From “Red Desert Return“: “I saw Red Desert for the first time in 2015. I know the Antonioni milieu, of course, and had read a good deal about it over the years, so I was hardly surprised to discover that it has almost no plot. It has a basic situation, and Antonioni is wonderfully at peace with the idea of just settling into that without regard to story.

“And for that it seemed at least ten times more engrossing than 80% or 90% of conventional narrative films I see these days, and 87 times better than the majority of bullshit superhero films.

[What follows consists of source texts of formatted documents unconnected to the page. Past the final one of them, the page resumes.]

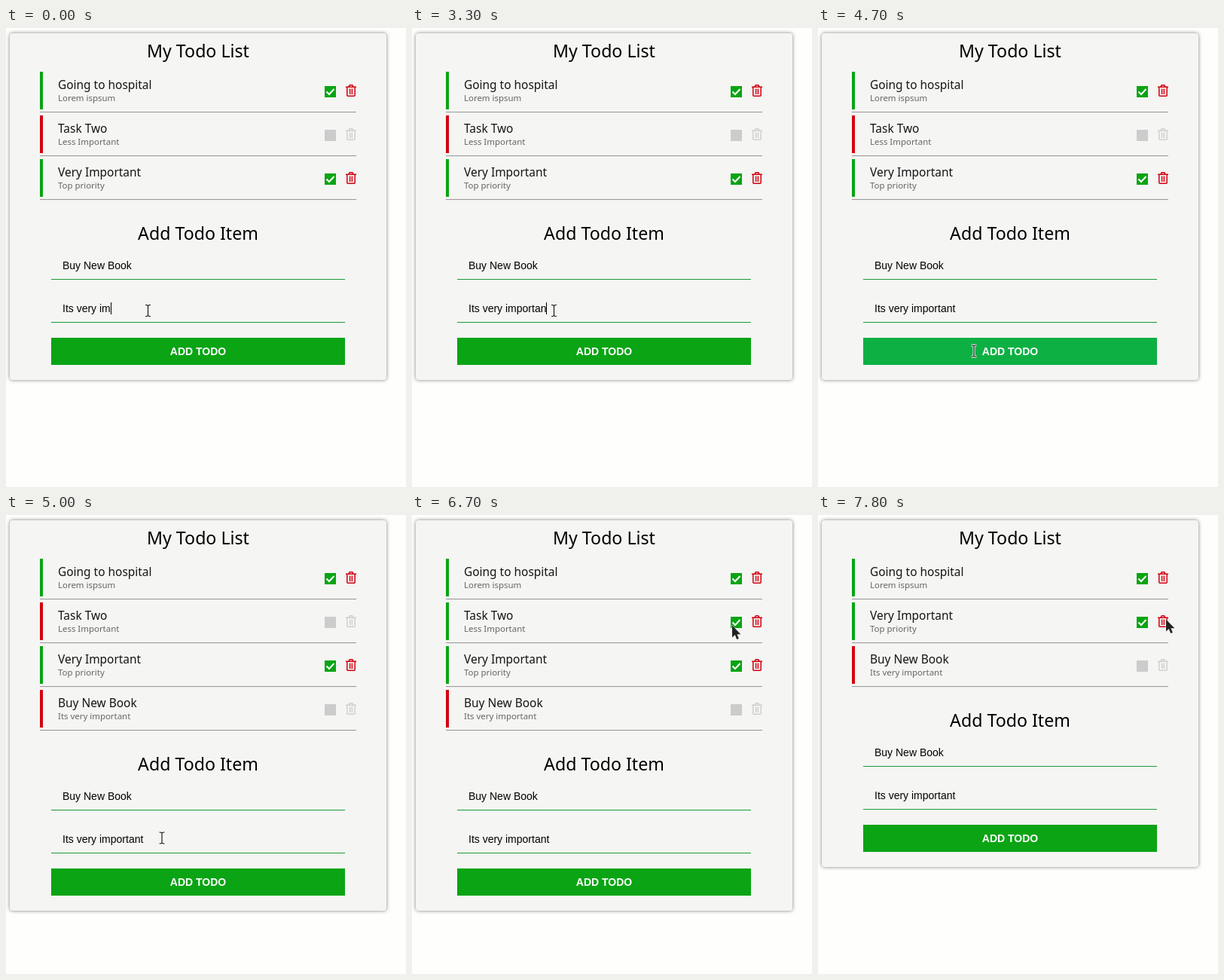
Recreate the animation shown at these times as an HTML page. Size 531 px wide and 609 px high, loop 8 s.

```html
<!DOCTYPE html>
<html lang="en">
<head>
<meta charset="utf-8">
<title>Todo list</title>
<style>
  html, body { margin: 0; width: 100%; height: 100%; overflow: hidden; background: #fefefd; }
  body { position: relative; }
  #card {
    position: absolute; left: 5px; top: 7px; width: 500px; height: 460px;
    background: #f5f5f3; border-radius: 4px; box-shadow: 0 0 5px rgba(0, 0, 0, .5);
  }
  svg { position: absolute; left: 0; top: 0; display: block; }
  rect { shape-rendering: crispEdges; }
  text { white-space: pre; }
  .head { font: 23.16px "Noto Sans", "Open Sans", sans-serif; text-anchor: middle; }
  .name { font: 15.44px "Noto Sans", "Open Sans", sans-serif; fill: #151515; }
  .note { font: 11.45px "Noto Sans", "Open Sans", sans-serif; fill: #666; }
  .input { font: 14px "Liberation Sans", Arial, sans-serif; }
  .label { font: bold 14px "Liberation Sans", Arial, sans-serif; fill: #fff; text-anchor: middle; }
  .bar { fill: #d0021b; fill: #d2000f; }
  .box { fill: #ccc; }
  .tick { fill: none; stroke: #fff; stroke-width: 2; visibility: hidden; }
  .bin { fill: none; stroke: #d0d0d0; stroke-width: 1.5; }
  .done .bar, .done .box { fill: #0aa414; }
  .done .tick { visibility: inherit; }
  .done .bin { stroke: #d2000f; }
  .line { fill: #1b9a35; }
</style>
</head>
<body>
<div id="card"></div>
<svg width="531" height="609" viewBox="0 0 531 609">
  <defs>
    <path id="bin" d="M0 3.3H14M4 3 5.2 .8H8.8L10 3M1.8 3.5V14.2Q1.8 15.2 2.8 15.2H11.2Q12.2 15.2 12.2 14.2V3.5M5.6 5.6V13M8.4 5.6V13"/>
    <path id="stem" d="M-3.5 -7.5H-1.5L0 -6.5L1.5 -7.5H3.5M0 -6.5V6.5M-3.5 7.5H-1.5L0 6.5L1.5 7.5H3.5"/>
  </defs>
  <text class="head" x="255" y="39">My Todo List</text>
  <g id="list"></g>
  <g id="form">
    <text class="head" x="255" y="281">Add Todo Item</text>
    <text class="input" x="75" y="320">Buy New Book</text>
    <rect class="line" x="60" y="333" width="390" height="1"/>
    <text class="input" id="typed" x="75" y="377"></text>
    <rect id="caret" y="364" width="1" height="16"/>
    <rect class="line" x="60" y="390" width="390" height="1"/>
    <rect id="button" x="60" y="411" width="390" height="36"/>
    <text class="label" x="255" y="434">ADD TODO</text>
  </g>
  <g id="beam" fill="none">
    <use href="#stem" stroke="#fff" stroke-width="3"/>
    <use href="#stem" stroke="#111" stroke-width="1.2"/>
  </g>
  <path id="arrow" d="M0 0V16L3.7 12.6L6.2 18.6L8.9 17.5L6.4 11.7H11.3Z"
        fill="#222" stroke="#fff" stroke-width="1" paint-order="stroke"/>
</svg>
<script>
const LOOP = 8000, ROW = 58;
const ADDED = 5000, CHECKED = 6700, REMOVED = 7700;
const NOTE = "Its very important";
const $ = id => document.getElementById(id);

// name, note, done from, shown from, shown until
const todos = [
  ["Going to hospital", "Lorem ispsum", 0, 0, LOOP],
  ["Task Two", "Less Important", CHECKED, 0, REMOVED],
  ["Very Important", "Top priority", 0, 0, LOOP],
  ["Buy New Book", NOTE, LOOP, ADDED, LOOP]
];

// time, letters typed, caret on
const typing = [
  [0, 11, 1], [100, 11, 0], [700, 11, 1], [1000, 9, 1], [1300, 9, 0],
  [1500, 10, 1], [1700, 11, 1], [1900, 12, 1], [2100, 13, 1], [2300, 14, 1],
  [2800, 15, 1], [3100, 16, 1], [3300, 17, 1], [4000, 18, 1], [4100, 18, 0]
];

// time, x, y, pointer shape
const pointer = [
  [0, 188.5, 375, "beam"], [4300, 217, 427, "arrow"], [4500, 205, 428, "arrow"],
  [4700, 207, 428.5, "beam"], [5700, 214, 424, "arrow"], [5800, 230, 413, "arrow"],
  [5900, 252, 396, "arrow"], [6000, 277, 375, "arrow"], [6100, 320, 320, "arrow"],
  [6200, 370, 245, "arrow"], [6300, 412, 178, "arrow"], [6400, 430, 143.5, "arrow"],
  [6700, 425, 146.5, "arrow"], [6900, 438, 143.5, "arrow"], [7000, 450.5, 149.5, "arrow"],
  [7200, 465, 149.5, "arrow"], [7300, 466, 146, "arrow"], [7400, 464, 141, "arrow"],
  [7500, 462, 138.5, "arrow"]
];

const rows = todos.map(([name, note]) => {
  const g = document.createElementNS("http://www.w3.org/2000/svg", "g");
  g.innerHTML = `
    <rect class="bar" x="45" y="58" width="4" height="50"/>
    <text class="name" x="69" y="81">${name}</text>
    <text class="note" x="69" y="97">${note}</text>
    <rect class="box" x="423" y="77" width="15" height="15"/>
    <path class="tick" d="M425.5 84.5 429 88 435.5 81"/>
    <use class="bin" href="#bin" x="451" y="75"/>
    <rect x="45" y="111" width="420" height="1" fill="#9a9a9a"/>
    <rect x="45" y="112" width="420" height="1" fill="#eee"/>`;
  $("list").append(g);
  return g;
});

const pen = document.createElement("canvas").getContext("2d");
pen.font = '14px "Liberation Sans", Arial, sans-serif';

const stepAt = (steps, t) => steps.findLast(s => s[0] <= t);
const move = (el, x, y) => el.setAttribute("transform", `translate(${x} ${y})`);
const show = (el, on) => el.setAttribute("visibility", on ? "visible" : "hidden");

function render(t) {
  let count = 0;
  todos.forEach(([, , done, from, until], i) => {
    const on = t >= from && t < until;
    show(rows[i], on);
    rows[i].setAttribute("class", t >= done ? "done" : "");
    move(rows[i], 0, count * ROW);
    if (on) count++;
  });

  const shift = (count - 3) * ROW;
  $("card").style.height = 460 + shift + "px";
  move($("form"), 0, shift);

  const [, letters, caret] = stepAt(typing, t);
  const text = NOTE.slice(0, letters);
  $("typed").textContent = text;
  $("caret").setAttribute("x", Math.round(75 + pen.measureText(text).width));
  show($("caret"), caret);
  $("button").setAttribute("fill", t >= 4300 && t < ADDED ? "#0db043" : "#0aa414");

  const [, x, y, shape] = stepAt(pointer, t);
  for (const id of ["beam", "arrow"]) {
    show($(id), id === shape);
    move($(id), x, y);
  }
}

const start = performance.now();
function tick() {
  render((performance.now() - start) % LOOP);
  requestAnimationFrame(tick);
}
tick();
</script>
</body>
</html>
```
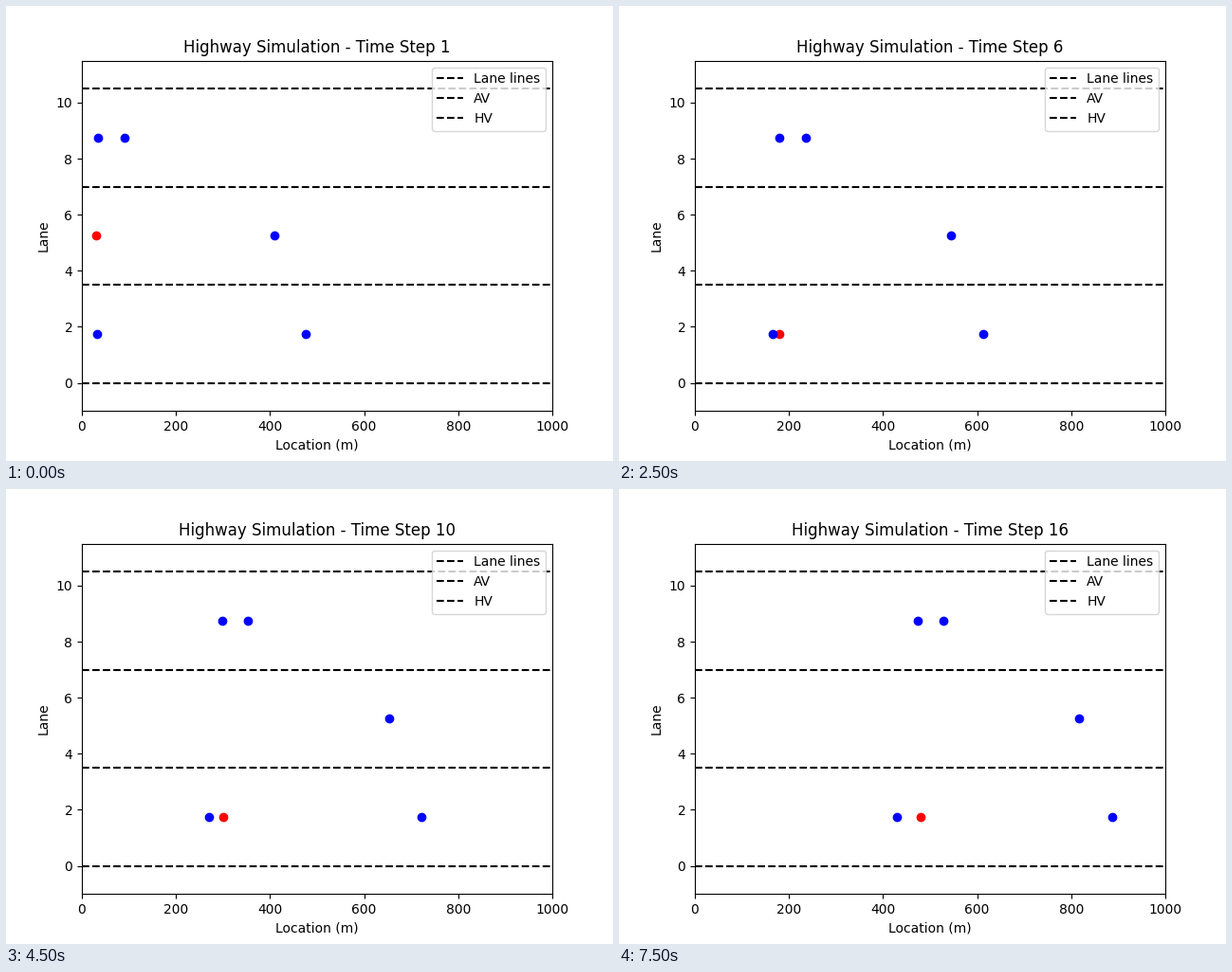
Recreate the animation shown at these times as a matplotlib script. Size 640 by 480 pixels, loop 8000 ms.

```python
import matplotlib.pyplot as plt
from matplotlib.animation import FuncAnimation

STEPS = 16
INTERVAL = 500
LANE_WIDTH = 3.5
LANES = 3
CHANGE_STEP = 2  # the AV moves to the bottom lane here

# (start in m, metres per step, lane)
HUMAN_CARS = [
    (33.12, 26.39, 0),
    (475.60, 27.46, 0),
    (409.10, 27.16, 1),
    (33.67, 29.31, 2),
    (90.90, 29.17, 2),
]
AV_START, AV_SPEED = 30, 30


def lane_center(lane):
    return (lane + 0.5) * LANE_WIDTH


fig, ax = plt.subplots(figsize=(6.4, 4.8), dpi=100)
ax.set_xlim(0, 1000)
ax.set_ylim(-1, LANES * LANE_WIDTH + 1)
ax.set_xlabel("Location (m)")
ax.set_ylabel("Lane")
title = ax.set_title("")

lines = [ax.axhline(i * LANE_WIDTH, color="black", linestyle="--")
         for i in range(LANES + 1)]
ax.legend(lines[:3], ["Lane lines", "AV", "HV"], loc="upper right")

av, = ax.plot([], [], "ro")
humans, = ax.plot([], [], "bo")
humans.set_ydata([lane_center(lane) for _, _, lane in HUMAN_CARS])


def update(step):
    title.set_text(f"Highway Simulation - Time Step {step + 1}")
    lane = 1 if step < CHANGE_STEP else 0
    av.set_data([AV_START + AV_SPEED * step], [lane_center(lane)])
    humans.set_data([x + v * step for x, v, _ in HUMAN_CARS],
                    [lane_center(lane) for _, _, lane in HUMAN_CARS])
    return title, av, humans


anim = FuncAnimation(fig, update, frames=STEPS, interval=INTERVAL,
                     repeat=True, repeat_delay=0, blit=False)
plt.show()
```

Vitti plays a twitchy and obviously unstable wife and mother who’s been nudged into a kind of madness by the industrial toxicity around her, and Richard Harris is an even-mannered German businessman visiting smelly, stinky Ravenna. The film is about industrial sprawl and poisoned landscapes and a lot of standing around and Vitti’s neurotic gibberish and a certain caught-in-the-mud mood that holds you like a drug, specifically like good opium.

“Each and every shot in Red Desert (the dp is Carlo di Palma, whom Vitti later fell in love with) is quietly breathtaking. It’s one of the most immaculate and mesmerizing ugly-beautiful films I’ve ever seen. The fog, the toxins, the afflictions, the compositions.”